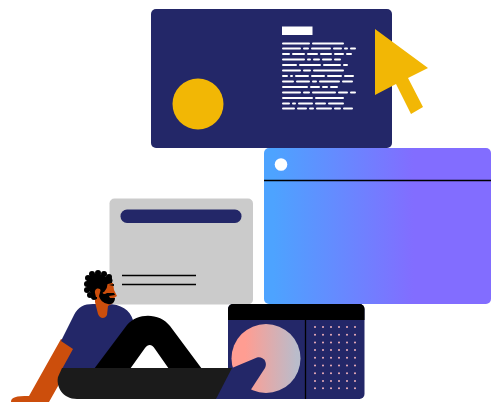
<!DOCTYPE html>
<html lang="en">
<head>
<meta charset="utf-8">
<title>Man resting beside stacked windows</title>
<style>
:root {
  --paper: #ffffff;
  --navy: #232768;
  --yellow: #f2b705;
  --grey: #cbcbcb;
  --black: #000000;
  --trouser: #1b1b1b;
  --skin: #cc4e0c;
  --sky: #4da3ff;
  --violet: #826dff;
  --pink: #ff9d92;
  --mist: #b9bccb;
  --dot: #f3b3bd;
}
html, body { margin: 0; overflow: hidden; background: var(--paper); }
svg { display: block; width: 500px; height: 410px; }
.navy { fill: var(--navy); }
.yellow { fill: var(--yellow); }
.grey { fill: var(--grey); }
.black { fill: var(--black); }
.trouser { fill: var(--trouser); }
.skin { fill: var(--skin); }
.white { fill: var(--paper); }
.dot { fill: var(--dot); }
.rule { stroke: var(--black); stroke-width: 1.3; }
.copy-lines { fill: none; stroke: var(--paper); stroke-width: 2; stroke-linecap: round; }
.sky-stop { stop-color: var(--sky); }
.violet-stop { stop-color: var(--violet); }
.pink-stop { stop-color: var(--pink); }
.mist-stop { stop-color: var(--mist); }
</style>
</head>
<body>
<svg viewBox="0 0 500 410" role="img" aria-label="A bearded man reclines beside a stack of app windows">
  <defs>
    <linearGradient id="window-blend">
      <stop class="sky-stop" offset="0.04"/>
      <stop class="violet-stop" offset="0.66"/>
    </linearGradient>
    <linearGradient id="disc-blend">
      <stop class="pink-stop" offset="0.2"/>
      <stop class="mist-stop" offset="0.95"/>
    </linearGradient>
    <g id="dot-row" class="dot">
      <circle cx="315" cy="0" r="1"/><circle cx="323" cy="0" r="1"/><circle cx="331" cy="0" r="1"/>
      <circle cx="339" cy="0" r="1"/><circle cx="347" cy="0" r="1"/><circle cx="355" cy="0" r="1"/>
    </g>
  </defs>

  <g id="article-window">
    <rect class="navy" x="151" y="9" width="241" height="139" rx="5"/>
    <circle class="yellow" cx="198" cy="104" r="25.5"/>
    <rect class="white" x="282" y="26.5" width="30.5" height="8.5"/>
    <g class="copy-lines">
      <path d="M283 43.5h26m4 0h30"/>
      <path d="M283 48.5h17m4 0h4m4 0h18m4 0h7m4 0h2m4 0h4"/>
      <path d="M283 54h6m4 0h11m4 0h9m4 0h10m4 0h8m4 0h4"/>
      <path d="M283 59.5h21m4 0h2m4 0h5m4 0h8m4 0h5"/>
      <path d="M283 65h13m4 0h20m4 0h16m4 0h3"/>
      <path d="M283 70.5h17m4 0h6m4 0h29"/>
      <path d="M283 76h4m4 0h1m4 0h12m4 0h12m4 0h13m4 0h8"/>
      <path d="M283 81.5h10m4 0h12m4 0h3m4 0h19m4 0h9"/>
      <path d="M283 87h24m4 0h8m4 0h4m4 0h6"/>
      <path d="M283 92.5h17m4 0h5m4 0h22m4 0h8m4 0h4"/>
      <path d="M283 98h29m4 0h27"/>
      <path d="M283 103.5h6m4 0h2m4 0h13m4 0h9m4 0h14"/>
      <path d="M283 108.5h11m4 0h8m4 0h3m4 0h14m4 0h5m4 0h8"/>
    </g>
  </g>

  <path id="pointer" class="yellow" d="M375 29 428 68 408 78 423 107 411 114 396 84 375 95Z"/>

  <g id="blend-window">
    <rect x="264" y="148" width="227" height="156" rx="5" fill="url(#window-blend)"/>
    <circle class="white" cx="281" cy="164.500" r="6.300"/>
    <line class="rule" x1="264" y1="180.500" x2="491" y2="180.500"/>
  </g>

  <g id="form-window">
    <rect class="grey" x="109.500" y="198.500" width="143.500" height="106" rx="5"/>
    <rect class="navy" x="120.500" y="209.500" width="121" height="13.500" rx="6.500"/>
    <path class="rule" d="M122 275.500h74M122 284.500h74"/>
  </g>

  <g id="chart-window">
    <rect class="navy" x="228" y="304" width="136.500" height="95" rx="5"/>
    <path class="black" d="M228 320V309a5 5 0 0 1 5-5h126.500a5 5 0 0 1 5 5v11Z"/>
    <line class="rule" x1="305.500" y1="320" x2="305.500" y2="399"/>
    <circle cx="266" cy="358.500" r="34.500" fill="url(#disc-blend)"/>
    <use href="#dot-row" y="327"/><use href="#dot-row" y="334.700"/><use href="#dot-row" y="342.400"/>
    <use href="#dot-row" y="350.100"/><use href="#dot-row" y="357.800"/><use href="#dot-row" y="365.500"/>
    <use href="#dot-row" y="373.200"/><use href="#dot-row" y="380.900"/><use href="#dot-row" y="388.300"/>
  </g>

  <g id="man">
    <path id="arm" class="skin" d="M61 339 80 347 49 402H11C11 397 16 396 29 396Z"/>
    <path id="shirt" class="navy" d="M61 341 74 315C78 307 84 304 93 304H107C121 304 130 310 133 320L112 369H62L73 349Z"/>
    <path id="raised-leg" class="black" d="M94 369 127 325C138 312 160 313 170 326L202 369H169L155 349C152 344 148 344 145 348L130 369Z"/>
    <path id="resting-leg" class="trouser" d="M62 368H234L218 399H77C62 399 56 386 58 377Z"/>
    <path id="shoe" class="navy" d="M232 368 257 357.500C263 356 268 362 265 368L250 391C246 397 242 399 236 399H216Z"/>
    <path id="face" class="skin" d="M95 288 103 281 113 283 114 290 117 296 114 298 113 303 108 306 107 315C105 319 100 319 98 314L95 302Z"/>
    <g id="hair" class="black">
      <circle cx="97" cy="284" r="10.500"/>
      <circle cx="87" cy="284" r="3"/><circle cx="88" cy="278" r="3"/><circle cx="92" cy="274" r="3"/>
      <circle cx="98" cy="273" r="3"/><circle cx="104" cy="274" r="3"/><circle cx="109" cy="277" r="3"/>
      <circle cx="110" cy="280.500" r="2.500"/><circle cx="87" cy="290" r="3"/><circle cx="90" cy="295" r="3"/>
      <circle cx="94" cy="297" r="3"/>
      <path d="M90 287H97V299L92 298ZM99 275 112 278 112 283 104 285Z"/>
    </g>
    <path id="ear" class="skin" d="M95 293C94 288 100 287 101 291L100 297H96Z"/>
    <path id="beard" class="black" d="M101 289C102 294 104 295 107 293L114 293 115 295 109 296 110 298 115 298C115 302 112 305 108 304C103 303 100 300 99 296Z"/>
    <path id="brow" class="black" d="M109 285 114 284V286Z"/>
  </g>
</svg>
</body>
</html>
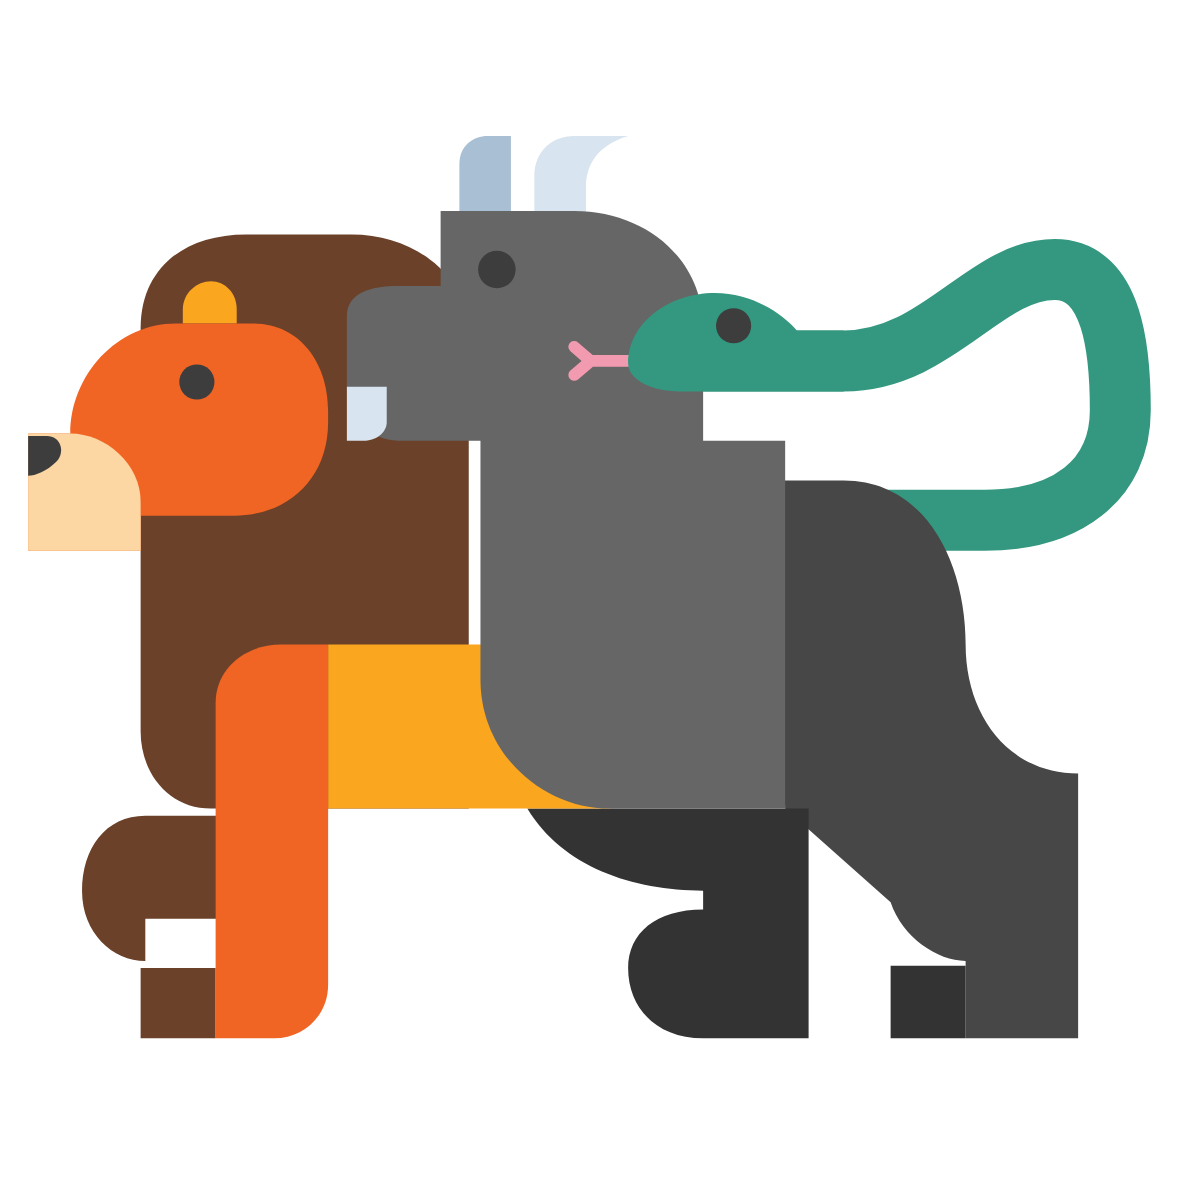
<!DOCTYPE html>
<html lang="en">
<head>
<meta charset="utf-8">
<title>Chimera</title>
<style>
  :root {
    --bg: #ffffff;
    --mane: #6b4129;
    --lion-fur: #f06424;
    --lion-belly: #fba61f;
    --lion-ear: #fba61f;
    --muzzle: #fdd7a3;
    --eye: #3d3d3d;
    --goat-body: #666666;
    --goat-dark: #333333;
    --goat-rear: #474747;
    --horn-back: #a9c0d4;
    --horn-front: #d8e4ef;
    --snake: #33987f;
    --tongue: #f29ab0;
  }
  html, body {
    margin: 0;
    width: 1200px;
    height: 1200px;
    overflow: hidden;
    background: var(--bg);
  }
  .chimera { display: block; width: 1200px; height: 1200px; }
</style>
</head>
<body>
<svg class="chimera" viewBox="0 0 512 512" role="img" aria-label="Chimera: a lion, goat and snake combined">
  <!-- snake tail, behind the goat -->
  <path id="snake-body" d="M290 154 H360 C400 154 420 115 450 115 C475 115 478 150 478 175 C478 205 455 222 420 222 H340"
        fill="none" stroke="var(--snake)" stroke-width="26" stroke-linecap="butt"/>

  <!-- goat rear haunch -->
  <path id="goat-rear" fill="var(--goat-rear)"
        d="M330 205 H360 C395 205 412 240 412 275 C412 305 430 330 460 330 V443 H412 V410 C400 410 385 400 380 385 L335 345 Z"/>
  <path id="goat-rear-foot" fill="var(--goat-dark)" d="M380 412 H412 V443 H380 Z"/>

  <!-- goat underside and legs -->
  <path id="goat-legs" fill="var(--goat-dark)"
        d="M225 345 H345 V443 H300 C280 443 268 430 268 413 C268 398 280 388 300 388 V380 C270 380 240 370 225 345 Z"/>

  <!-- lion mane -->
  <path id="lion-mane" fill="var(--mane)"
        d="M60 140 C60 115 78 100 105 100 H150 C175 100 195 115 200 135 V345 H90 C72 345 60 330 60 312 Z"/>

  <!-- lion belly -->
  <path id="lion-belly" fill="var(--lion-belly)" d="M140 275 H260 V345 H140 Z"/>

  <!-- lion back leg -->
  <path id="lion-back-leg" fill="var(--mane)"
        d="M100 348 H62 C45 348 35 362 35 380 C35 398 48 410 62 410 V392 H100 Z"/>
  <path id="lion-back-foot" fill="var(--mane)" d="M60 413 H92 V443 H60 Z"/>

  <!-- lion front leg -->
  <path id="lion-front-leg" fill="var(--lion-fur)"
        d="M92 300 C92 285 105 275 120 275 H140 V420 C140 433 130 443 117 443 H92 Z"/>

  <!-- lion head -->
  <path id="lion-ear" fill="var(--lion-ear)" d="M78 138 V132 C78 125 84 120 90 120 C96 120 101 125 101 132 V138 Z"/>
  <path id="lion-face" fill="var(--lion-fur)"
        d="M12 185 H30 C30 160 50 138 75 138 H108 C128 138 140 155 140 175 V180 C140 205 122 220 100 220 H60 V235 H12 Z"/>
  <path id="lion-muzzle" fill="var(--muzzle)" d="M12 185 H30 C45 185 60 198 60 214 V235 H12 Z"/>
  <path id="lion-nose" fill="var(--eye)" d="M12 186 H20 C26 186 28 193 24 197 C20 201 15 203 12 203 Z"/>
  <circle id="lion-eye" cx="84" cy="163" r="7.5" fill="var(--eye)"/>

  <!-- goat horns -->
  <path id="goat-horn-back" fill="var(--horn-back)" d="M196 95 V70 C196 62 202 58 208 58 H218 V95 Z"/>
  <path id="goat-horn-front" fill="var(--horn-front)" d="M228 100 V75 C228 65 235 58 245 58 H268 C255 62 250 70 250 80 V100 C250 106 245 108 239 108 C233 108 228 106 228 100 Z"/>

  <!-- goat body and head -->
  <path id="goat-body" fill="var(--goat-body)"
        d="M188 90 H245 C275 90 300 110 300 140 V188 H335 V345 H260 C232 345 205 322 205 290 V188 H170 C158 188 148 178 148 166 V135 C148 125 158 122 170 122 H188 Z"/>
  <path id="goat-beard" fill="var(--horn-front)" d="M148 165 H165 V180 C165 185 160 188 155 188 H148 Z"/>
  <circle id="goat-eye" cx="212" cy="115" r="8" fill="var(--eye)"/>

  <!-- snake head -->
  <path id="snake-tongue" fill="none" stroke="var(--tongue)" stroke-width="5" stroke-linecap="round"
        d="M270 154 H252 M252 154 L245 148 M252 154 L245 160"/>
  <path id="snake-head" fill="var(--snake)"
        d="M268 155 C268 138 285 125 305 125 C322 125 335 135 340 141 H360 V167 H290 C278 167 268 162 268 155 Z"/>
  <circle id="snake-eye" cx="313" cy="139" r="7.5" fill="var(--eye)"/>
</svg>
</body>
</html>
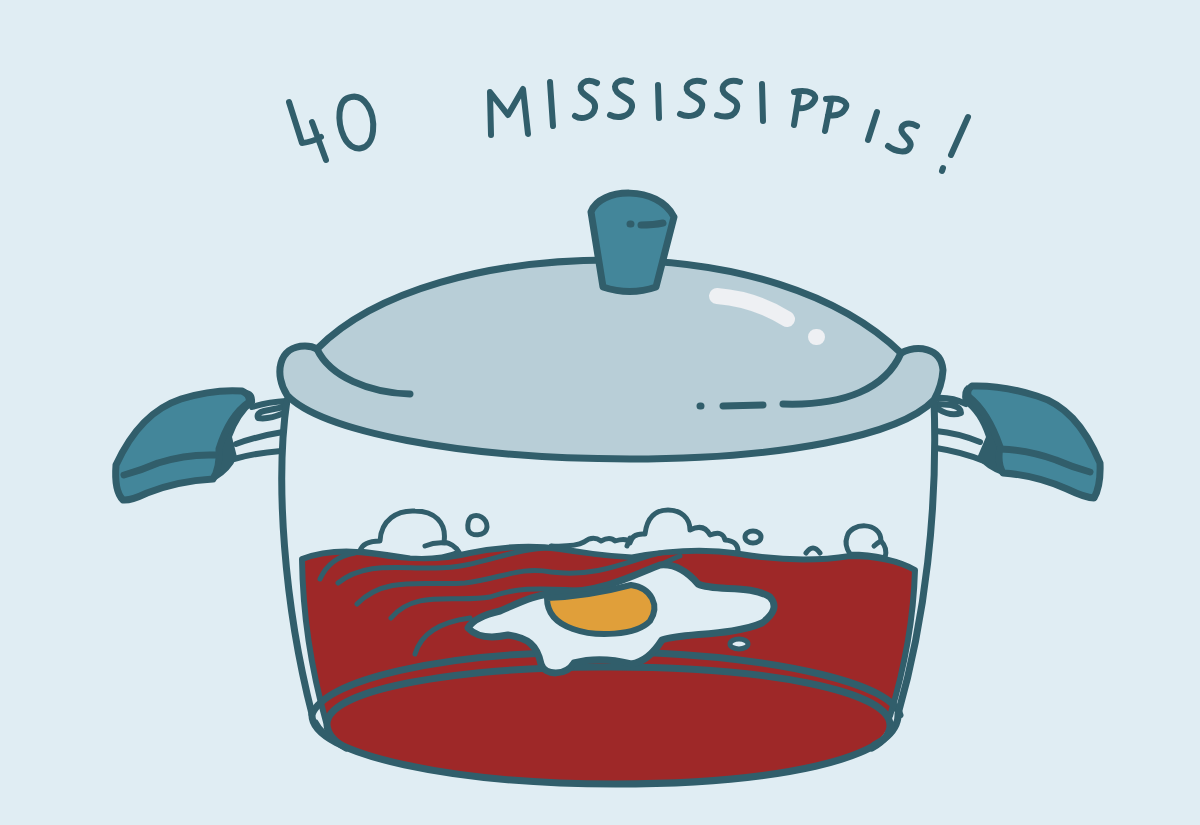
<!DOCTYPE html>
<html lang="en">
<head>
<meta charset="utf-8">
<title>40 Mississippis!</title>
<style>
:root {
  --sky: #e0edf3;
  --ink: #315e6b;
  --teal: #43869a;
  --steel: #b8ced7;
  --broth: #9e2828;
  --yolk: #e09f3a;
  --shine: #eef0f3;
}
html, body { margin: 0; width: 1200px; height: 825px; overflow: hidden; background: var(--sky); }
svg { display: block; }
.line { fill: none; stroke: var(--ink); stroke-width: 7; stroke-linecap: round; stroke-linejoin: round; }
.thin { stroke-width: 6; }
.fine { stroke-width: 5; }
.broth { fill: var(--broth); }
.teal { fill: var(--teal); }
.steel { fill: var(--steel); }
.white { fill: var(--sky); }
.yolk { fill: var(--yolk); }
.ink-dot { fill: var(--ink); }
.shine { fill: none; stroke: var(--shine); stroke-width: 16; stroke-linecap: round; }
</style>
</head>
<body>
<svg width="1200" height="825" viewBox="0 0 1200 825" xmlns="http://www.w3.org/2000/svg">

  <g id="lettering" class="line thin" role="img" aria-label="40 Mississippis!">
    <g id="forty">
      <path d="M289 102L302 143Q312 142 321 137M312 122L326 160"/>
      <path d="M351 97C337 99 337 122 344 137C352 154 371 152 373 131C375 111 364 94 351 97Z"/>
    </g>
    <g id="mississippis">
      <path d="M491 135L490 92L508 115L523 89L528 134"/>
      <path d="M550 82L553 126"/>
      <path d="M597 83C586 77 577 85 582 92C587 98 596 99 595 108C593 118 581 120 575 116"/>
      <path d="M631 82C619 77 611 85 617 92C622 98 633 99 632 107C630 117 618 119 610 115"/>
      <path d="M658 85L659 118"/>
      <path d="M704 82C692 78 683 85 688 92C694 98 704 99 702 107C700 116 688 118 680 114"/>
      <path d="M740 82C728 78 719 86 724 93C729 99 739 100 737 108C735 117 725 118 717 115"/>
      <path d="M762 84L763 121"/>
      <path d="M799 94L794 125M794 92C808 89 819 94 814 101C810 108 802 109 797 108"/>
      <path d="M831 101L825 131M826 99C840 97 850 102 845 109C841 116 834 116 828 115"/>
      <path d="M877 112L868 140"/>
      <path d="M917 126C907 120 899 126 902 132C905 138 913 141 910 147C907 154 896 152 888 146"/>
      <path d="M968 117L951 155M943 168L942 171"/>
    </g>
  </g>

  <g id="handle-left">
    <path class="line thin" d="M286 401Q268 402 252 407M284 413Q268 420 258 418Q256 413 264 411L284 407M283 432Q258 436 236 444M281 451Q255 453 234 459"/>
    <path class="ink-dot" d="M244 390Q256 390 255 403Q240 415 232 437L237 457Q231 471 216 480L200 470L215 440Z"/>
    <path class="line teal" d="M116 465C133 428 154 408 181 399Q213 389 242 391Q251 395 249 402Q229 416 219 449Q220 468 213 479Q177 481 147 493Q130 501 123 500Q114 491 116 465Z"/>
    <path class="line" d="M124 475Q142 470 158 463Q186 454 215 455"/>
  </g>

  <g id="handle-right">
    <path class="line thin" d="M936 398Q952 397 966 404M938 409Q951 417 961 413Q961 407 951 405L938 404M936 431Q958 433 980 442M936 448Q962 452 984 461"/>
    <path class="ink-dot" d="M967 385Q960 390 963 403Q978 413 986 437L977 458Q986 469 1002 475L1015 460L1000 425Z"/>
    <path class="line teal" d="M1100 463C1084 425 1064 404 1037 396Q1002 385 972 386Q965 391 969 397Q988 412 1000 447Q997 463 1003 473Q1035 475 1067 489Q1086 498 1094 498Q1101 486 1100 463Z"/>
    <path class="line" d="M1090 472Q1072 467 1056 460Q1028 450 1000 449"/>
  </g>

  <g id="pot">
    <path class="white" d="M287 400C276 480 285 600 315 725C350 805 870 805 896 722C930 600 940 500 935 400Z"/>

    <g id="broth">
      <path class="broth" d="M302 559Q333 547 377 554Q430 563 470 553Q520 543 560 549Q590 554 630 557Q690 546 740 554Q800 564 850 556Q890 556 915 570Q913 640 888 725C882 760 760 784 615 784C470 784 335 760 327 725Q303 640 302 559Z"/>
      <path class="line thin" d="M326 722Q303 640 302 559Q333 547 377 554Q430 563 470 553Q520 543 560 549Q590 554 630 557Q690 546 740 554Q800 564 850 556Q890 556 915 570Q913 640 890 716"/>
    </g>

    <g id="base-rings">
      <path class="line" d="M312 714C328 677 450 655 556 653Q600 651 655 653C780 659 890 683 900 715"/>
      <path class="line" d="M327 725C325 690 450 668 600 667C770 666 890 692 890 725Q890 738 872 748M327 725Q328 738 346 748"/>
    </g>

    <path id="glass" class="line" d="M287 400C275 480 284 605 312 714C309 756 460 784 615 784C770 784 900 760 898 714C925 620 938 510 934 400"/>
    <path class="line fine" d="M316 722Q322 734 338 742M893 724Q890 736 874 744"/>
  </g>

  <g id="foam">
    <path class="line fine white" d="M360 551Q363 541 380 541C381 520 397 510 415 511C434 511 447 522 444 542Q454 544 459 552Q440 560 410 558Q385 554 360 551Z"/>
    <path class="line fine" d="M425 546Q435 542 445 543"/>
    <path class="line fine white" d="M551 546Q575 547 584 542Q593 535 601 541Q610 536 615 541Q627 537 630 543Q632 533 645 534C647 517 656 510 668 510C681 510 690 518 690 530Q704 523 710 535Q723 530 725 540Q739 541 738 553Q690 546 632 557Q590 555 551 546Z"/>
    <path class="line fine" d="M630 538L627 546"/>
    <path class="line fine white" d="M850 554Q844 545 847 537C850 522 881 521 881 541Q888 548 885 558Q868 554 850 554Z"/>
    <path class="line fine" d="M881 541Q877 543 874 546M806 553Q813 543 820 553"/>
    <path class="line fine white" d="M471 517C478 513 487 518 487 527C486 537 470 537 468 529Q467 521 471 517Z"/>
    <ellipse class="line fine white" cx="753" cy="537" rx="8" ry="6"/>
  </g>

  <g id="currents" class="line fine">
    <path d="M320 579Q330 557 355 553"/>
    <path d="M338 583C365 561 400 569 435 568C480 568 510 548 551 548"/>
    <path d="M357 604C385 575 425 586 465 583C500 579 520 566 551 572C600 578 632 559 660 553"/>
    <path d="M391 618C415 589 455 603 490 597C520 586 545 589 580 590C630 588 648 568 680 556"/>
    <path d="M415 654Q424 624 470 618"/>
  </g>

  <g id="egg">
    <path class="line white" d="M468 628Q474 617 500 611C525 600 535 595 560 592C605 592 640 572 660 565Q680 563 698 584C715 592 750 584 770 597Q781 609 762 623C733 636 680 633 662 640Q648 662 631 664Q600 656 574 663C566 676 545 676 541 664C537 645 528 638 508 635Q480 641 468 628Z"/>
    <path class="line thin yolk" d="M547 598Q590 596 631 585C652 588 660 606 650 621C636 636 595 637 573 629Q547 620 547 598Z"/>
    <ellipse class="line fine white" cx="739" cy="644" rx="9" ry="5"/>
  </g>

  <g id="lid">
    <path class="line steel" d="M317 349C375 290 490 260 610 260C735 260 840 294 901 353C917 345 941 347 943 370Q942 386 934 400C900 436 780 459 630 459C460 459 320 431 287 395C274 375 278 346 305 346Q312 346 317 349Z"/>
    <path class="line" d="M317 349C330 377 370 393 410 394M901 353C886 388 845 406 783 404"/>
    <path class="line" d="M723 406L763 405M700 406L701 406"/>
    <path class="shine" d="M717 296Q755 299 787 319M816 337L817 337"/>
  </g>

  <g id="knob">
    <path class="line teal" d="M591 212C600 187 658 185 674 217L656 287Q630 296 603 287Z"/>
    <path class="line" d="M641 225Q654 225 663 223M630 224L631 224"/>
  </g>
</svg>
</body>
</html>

------------------------------------------------------------

▶ [WORK ORDER] Going through the entries above, show each line that contains "hidden".

▶ [EXERCISE SOLUTION]
html, body { margin: 0; overflow: hidden; background: var(--paper); }
    overflow: hidden;
html, body { margin: 0; width: 1200px; height: 825px; overflow: hidden; background: var(--sky); }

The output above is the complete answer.